by William Skink
The title of this post comes from an infamous Donald Rumsfeld quote where he expounds on known knowns, known unknowns, and unknown unknowns.
What got me thinking about this Rumsfeld quote are two instances where it is known something happened, but what that something is remains unknown.
The first incident happened in New Mexico, at a Solar Observatory. For 10 days the facility has been shut down, its staff evacuated and the FBI has not been forthcoming toward local law enforcement about what kind of threat triggered this rapid federal response:
“The FBI is refusing to tell us what’s going on,” Sheriff Benny House told the Alamogordo Daily News shortly after the closure. “We’ve got people up there (at Sunspot) that requested us to standby while they evacuate it. Nobody would really elaborate on any of the circumstances as to why. The FBI were up there. What their purpose was nobody will say.”

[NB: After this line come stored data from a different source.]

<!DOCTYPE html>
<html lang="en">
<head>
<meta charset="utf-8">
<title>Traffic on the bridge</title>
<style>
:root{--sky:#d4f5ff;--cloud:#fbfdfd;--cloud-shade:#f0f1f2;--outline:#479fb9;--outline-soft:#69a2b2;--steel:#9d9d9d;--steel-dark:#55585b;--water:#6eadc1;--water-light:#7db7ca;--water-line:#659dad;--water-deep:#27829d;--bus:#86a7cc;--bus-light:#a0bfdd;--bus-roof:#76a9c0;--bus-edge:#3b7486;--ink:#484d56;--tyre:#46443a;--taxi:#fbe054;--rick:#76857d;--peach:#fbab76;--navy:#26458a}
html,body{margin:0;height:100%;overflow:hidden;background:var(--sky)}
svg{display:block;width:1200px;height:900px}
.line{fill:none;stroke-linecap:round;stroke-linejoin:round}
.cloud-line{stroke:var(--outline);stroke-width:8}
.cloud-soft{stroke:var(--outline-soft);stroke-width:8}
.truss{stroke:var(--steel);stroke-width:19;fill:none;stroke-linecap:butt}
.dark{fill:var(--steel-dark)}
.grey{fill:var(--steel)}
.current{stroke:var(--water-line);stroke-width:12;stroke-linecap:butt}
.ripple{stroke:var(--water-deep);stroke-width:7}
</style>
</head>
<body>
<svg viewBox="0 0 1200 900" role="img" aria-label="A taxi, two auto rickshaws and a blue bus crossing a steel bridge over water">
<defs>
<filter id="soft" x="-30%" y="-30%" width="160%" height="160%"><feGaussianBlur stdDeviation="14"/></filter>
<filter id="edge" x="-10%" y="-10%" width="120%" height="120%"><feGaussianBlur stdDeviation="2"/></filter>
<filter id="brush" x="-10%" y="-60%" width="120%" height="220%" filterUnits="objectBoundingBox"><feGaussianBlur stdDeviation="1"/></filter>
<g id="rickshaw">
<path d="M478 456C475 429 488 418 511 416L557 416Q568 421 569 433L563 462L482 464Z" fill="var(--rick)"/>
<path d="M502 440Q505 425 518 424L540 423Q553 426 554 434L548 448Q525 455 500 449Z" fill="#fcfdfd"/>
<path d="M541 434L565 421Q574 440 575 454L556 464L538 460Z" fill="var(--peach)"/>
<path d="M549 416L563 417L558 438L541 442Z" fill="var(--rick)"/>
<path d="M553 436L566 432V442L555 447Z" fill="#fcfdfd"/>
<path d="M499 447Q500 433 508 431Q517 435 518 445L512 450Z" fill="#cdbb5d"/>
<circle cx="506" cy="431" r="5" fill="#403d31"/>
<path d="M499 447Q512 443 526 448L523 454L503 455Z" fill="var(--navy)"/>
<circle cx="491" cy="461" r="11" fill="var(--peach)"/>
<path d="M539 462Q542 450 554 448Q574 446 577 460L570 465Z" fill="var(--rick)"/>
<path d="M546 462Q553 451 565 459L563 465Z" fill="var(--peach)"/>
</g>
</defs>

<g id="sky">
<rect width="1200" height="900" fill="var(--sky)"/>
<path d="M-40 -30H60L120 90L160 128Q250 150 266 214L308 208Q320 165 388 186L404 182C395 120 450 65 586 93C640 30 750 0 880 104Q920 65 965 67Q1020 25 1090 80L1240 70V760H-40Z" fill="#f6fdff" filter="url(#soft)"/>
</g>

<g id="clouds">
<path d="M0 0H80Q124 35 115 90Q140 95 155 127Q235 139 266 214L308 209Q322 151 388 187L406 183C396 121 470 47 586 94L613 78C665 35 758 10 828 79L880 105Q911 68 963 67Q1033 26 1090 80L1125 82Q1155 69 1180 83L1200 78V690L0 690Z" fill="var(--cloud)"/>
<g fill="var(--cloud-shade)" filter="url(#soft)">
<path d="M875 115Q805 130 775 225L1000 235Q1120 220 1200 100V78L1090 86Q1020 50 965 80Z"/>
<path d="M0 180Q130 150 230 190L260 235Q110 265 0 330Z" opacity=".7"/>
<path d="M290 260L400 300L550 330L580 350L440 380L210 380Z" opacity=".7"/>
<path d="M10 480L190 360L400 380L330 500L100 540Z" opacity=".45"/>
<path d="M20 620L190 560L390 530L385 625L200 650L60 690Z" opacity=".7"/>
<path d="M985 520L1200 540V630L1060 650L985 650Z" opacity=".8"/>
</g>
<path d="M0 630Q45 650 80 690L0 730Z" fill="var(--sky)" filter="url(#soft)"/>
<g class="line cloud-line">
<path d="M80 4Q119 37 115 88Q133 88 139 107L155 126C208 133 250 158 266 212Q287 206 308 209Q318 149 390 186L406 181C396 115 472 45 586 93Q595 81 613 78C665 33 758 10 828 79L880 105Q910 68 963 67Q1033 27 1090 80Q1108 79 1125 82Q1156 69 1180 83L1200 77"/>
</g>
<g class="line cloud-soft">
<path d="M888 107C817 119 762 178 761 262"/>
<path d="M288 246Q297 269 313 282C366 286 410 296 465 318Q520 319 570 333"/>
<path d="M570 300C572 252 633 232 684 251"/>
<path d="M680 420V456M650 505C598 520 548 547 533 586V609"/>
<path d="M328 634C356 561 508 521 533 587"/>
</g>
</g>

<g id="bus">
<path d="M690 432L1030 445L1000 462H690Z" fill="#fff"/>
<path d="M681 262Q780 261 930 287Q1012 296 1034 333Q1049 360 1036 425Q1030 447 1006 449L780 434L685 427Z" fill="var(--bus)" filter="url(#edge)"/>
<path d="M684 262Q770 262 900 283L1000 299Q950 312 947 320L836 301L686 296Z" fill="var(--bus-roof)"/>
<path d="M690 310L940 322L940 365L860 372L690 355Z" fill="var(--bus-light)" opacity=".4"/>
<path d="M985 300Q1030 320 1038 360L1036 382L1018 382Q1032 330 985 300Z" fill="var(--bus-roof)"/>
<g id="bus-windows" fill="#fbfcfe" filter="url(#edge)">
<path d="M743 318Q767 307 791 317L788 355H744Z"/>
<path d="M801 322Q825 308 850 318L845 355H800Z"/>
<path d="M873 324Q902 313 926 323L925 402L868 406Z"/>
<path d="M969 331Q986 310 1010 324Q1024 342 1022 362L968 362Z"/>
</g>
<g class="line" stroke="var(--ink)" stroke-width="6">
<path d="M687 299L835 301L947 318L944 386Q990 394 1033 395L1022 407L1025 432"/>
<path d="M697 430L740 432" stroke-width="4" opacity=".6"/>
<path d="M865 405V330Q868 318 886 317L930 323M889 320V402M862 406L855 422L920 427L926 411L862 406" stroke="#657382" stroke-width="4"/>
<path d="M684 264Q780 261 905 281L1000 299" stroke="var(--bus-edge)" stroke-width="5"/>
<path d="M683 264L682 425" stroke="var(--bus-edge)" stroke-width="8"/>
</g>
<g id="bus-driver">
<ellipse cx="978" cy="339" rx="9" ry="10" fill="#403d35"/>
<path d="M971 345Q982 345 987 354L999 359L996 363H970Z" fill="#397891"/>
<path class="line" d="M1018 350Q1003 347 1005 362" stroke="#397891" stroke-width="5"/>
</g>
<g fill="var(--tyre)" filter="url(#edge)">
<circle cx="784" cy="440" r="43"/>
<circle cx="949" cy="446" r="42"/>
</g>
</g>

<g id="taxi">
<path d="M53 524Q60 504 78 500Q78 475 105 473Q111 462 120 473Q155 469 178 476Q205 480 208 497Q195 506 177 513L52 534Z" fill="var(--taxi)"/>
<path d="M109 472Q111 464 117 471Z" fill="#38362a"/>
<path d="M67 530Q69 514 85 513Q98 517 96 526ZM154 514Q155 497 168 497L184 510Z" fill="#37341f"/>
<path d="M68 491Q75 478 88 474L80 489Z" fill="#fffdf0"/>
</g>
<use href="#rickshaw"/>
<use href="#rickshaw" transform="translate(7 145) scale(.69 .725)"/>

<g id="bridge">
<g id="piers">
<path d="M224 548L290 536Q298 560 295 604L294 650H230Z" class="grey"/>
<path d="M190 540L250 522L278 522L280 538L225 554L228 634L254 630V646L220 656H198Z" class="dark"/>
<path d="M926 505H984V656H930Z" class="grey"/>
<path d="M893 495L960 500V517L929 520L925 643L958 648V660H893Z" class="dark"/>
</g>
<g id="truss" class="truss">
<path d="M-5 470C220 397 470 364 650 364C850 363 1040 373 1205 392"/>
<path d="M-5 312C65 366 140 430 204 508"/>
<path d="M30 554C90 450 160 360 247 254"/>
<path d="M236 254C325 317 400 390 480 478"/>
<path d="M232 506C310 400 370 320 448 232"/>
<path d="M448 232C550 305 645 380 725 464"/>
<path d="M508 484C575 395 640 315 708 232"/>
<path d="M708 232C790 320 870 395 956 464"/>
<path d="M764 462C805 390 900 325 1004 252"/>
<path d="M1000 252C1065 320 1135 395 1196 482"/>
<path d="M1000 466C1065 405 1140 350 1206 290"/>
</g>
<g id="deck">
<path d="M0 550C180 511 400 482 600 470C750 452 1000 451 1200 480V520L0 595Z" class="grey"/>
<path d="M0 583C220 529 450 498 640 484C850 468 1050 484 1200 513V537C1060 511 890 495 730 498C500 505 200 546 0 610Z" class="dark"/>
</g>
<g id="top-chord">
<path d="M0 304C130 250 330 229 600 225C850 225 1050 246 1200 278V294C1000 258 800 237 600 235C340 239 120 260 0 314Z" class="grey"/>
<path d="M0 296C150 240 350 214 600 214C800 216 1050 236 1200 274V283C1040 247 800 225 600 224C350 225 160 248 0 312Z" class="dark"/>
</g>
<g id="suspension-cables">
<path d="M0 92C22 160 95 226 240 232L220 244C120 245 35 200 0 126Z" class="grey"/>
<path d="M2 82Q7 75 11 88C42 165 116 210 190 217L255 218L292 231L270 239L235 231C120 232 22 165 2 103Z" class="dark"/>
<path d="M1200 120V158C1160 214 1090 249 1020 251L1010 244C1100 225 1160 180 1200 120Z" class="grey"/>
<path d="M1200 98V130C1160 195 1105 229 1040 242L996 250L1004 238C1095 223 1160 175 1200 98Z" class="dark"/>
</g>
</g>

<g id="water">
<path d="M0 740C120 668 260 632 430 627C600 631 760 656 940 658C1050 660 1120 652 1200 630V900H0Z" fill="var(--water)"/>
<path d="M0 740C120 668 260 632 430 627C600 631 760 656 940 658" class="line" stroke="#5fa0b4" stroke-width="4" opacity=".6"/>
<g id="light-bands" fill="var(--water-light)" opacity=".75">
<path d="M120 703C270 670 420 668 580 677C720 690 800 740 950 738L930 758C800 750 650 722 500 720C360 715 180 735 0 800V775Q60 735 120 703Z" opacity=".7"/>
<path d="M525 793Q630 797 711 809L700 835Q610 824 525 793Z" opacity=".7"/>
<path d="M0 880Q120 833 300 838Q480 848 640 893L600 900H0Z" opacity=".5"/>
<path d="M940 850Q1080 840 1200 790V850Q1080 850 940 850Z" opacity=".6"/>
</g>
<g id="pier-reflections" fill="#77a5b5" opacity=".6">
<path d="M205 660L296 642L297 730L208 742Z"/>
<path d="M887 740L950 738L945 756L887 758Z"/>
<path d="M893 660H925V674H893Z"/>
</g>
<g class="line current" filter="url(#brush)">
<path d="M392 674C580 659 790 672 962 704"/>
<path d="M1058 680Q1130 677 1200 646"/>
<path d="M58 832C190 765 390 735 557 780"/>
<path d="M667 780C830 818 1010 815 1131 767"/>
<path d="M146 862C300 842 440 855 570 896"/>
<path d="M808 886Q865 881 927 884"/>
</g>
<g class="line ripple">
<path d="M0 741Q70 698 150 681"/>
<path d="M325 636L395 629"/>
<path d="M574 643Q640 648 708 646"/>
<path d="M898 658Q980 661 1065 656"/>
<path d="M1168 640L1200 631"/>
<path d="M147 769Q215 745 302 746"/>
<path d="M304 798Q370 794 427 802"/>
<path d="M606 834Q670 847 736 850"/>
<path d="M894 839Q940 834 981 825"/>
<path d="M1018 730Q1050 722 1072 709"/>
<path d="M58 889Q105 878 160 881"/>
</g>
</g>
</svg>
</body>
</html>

“But for the FBI to get involved that quick and be so secretive about it, there was a lot of stuff going on up there,” he added. “There was a Blackhawk helicopter, a bunch of people around antennas and work crews on towers but nobody would tell us anything.”
While the observatory reopened today, there are still lots of unanswered questions. Here is more the NPR report today:
“AURA has been cooperating with an on-going law enforcement investigation of criminal activity that occurred at Sacramento Peak. During this time, we became concerned that a suspect in the investigation potentially posed a threat to the safety of local staff and residents. For this reason, AURA temporarily vacated the facility and ceased science activities at this location.
“The decision to vacate was based on the logistical challenges associated with protecting personnel at such a remote location, and the need for expeditious response to the potential threat. AURA determined that moving the small number of on-site staff and residents off the mountain was the most prudent and effective action to ensure their safety.”
Additional security will remain in place because authorities are anticipating curious members of the public will start poking around. The observatory is not very far away from Roswell, New Mexico.
The second known unknown is the unusual event declared today at Duke Energy’s Brunswick Nuclear Plant:
A nuclear power plant just outside of Wilmington, North Carolina declared an “unusual event” Monday after rising floodwaters and storm damage caused limited access to the facility, officials said.
Duke Energy’s Brunswick Nuclear Plant – located about 30 miles south of Wilmington – declared the state of emergency, the lowest required by the Nuclear Regulatory Commission, after roads surrounding the 1,200-acre complex were impacted by flooding and downed trees.
“None of the roads are passable,” NRC spokesman Joey Ledford told the News & Observer. “The plant is safe. The reactors are in hot stand-by mode 3 shutdown.”
If providing information to the public could cause a panic or tip-off a suspect, I understand why being careful is important. With this latter “unusual event” at the Brunswick Nuclear Plan looking like a Fukushima replay (ok, that’s a bit much to say at this point), the concern should be over what local authorities will take more seriously–protecting Duke Energy’s profits or the public’s safety.
In Japan, the public lost and the disaster remains ongoing.